■ What to work on ■
When a line below contains the string "transform", show that line.

■ Given entries ■
=== Begin Enclosure ===

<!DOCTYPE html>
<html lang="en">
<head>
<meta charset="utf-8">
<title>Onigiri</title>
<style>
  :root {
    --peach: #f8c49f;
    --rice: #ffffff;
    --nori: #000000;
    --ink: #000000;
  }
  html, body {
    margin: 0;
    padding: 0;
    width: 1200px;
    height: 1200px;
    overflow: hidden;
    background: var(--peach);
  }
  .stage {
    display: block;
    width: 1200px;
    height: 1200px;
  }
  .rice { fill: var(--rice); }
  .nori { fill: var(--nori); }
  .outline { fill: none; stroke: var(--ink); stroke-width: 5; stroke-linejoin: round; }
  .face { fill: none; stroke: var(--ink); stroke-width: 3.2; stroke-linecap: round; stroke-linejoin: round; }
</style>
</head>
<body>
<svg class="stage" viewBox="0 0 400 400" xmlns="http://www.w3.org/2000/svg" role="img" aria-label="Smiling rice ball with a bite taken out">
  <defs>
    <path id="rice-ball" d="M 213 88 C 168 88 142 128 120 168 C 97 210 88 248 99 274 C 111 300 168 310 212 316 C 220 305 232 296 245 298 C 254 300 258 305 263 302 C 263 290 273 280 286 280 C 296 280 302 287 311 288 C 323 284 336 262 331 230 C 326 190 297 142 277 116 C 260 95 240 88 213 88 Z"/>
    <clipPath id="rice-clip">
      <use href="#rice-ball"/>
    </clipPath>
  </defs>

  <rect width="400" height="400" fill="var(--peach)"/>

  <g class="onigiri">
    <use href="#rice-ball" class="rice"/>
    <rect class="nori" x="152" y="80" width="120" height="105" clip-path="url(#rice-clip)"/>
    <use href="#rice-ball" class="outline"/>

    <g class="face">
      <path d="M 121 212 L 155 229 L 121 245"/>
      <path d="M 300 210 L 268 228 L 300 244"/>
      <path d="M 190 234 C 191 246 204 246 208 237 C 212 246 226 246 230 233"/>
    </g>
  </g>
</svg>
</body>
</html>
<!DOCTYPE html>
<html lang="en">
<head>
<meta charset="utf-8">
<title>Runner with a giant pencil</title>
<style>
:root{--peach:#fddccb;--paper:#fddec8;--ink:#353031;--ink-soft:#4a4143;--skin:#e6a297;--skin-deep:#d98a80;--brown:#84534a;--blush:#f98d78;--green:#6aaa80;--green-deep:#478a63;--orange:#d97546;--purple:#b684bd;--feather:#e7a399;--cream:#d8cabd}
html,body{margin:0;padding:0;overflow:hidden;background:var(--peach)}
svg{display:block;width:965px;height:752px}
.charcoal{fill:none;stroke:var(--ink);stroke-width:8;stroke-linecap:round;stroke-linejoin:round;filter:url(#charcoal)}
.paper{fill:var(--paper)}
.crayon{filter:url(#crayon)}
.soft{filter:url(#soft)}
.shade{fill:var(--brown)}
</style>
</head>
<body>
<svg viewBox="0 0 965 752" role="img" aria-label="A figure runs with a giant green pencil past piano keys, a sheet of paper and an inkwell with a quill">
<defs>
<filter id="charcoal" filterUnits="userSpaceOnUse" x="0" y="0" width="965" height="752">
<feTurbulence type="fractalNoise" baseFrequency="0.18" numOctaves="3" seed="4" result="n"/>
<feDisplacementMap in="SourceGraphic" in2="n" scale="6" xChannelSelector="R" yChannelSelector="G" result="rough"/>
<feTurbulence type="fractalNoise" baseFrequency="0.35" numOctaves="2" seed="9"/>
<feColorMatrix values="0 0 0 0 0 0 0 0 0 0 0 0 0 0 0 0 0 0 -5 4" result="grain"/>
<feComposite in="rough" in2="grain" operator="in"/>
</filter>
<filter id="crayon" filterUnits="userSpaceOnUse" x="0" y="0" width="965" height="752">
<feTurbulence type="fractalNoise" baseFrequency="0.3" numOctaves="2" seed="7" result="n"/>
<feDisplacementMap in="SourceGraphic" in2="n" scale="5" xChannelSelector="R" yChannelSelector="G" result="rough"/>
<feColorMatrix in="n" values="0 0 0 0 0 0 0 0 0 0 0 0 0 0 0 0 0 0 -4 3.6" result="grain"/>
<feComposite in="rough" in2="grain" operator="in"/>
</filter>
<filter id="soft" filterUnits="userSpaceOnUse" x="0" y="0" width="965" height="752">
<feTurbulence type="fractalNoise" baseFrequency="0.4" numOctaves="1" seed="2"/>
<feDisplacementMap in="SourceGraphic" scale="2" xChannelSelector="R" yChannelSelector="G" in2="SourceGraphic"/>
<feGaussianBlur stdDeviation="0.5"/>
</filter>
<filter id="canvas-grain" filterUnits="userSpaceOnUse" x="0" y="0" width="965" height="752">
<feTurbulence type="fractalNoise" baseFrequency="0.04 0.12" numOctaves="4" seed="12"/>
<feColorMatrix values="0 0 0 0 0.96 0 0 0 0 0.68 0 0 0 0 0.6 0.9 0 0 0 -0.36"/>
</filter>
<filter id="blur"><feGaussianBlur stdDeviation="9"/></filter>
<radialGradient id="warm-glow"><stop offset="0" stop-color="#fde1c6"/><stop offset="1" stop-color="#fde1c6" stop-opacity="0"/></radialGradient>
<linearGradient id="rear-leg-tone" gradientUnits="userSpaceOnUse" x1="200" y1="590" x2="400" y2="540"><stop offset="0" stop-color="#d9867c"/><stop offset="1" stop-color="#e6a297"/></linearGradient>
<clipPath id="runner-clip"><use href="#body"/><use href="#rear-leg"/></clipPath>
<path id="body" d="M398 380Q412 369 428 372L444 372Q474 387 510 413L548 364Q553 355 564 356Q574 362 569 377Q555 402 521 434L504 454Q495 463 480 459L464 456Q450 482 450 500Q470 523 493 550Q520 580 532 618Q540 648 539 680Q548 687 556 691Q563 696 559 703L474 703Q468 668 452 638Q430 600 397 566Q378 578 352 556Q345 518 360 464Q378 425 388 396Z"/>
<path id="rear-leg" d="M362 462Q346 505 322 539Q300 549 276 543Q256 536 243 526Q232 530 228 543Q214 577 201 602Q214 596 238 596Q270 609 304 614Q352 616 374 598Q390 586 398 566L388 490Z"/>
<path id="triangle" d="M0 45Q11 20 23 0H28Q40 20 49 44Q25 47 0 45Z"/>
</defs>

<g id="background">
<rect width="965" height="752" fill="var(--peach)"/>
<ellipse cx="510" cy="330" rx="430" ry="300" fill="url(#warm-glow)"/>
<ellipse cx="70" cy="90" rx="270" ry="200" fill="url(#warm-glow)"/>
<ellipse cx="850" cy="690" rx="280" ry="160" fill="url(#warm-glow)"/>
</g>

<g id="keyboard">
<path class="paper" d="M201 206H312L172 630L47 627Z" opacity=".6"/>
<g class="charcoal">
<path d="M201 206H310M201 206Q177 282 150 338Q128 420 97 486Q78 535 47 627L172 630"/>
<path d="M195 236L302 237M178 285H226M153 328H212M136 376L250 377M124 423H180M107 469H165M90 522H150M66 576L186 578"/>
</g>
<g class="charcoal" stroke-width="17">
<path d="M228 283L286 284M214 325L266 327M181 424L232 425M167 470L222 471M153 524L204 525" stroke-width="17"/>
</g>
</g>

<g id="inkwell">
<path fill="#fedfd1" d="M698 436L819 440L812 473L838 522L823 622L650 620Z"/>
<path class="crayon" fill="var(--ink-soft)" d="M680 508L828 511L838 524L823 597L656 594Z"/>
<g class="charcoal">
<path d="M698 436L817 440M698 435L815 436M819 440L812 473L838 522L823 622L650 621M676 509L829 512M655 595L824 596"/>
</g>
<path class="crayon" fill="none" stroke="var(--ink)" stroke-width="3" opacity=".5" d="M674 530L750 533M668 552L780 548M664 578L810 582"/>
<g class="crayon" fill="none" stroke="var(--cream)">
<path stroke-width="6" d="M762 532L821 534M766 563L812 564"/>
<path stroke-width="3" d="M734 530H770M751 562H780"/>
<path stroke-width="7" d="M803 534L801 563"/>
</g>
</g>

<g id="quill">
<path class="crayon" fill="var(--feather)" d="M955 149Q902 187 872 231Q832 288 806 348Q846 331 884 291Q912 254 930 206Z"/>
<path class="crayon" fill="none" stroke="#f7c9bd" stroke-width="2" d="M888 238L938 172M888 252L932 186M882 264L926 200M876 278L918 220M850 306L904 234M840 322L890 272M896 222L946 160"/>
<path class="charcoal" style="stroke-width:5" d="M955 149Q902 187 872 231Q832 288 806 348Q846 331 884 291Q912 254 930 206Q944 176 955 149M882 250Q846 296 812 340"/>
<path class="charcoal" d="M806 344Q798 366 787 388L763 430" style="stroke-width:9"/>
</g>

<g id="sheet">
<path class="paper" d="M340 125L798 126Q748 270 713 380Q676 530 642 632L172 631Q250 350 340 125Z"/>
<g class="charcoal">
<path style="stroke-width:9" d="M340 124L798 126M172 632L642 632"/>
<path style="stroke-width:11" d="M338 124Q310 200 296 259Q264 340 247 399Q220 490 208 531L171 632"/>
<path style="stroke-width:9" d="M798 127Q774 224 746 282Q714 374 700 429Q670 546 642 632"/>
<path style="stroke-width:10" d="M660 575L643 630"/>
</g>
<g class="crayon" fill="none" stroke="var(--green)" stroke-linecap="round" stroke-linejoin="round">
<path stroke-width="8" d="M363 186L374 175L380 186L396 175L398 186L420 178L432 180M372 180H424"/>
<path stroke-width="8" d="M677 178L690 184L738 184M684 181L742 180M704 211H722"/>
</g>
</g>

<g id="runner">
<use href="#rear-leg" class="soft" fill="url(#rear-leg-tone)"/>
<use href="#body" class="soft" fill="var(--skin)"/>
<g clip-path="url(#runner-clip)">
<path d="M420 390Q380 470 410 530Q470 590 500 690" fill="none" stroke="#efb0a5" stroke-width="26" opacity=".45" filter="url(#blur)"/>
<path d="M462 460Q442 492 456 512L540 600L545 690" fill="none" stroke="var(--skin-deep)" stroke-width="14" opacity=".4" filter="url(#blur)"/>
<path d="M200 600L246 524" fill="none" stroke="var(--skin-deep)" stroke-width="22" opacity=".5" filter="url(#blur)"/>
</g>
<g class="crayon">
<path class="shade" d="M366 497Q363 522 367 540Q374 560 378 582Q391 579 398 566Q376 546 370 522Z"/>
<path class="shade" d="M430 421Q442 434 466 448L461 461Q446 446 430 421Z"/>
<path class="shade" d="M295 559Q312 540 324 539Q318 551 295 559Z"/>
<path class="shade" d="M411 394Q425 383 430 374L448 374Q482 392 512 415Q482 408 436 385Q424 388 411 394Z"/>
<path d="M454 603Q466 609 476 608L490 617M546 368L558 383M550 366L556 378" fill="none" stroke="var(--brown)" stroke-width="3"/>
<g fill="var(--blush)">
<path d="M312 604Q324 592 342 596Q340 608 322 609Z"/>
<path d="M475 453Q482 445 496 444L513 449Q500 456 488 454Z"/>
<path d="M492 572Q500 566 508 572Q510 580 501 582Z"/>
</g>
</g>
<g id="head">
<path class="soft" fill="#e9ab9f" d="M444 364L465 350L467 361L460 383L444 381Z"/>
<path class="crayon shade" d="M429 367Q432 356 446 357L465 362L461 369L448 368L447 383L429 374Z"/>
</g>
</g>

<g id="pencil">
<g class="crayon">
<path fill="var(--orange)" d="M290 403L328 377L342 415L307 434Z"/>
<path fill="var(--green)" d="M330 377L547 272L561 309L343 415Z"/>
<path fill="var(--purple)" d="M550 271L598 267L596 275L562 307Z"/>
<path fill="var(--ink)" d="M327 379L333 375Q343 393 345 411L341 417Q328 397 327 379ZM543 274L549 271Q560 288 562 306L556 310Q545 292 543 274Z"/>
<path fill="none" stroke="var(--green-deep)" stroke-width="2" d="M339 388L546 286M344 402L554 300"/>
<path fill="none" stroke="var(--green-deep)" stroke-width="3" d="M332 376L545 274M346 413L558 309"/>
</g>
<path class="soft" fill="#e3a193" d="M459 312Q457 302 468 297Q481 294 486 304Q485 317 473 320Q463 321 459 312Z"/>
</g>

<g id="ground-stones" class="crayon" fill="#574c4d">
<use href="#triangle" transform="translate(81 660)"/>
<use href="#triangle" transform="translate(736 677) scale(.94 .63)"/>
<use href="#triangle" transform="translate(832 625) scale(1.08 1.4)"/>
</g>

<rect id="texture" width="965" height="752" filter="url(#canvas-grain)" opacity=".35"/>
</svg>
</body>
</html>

=== End Enclosure ===

■ Solution ■
<use href="#triangle" transform="translate(81 660)"/>
<use href="#triangle" transform="translate(736 677) scale(.94 .63)"/>
<use href="#triangle" transform="translate(832 625) scale(1.08 1.4)"/>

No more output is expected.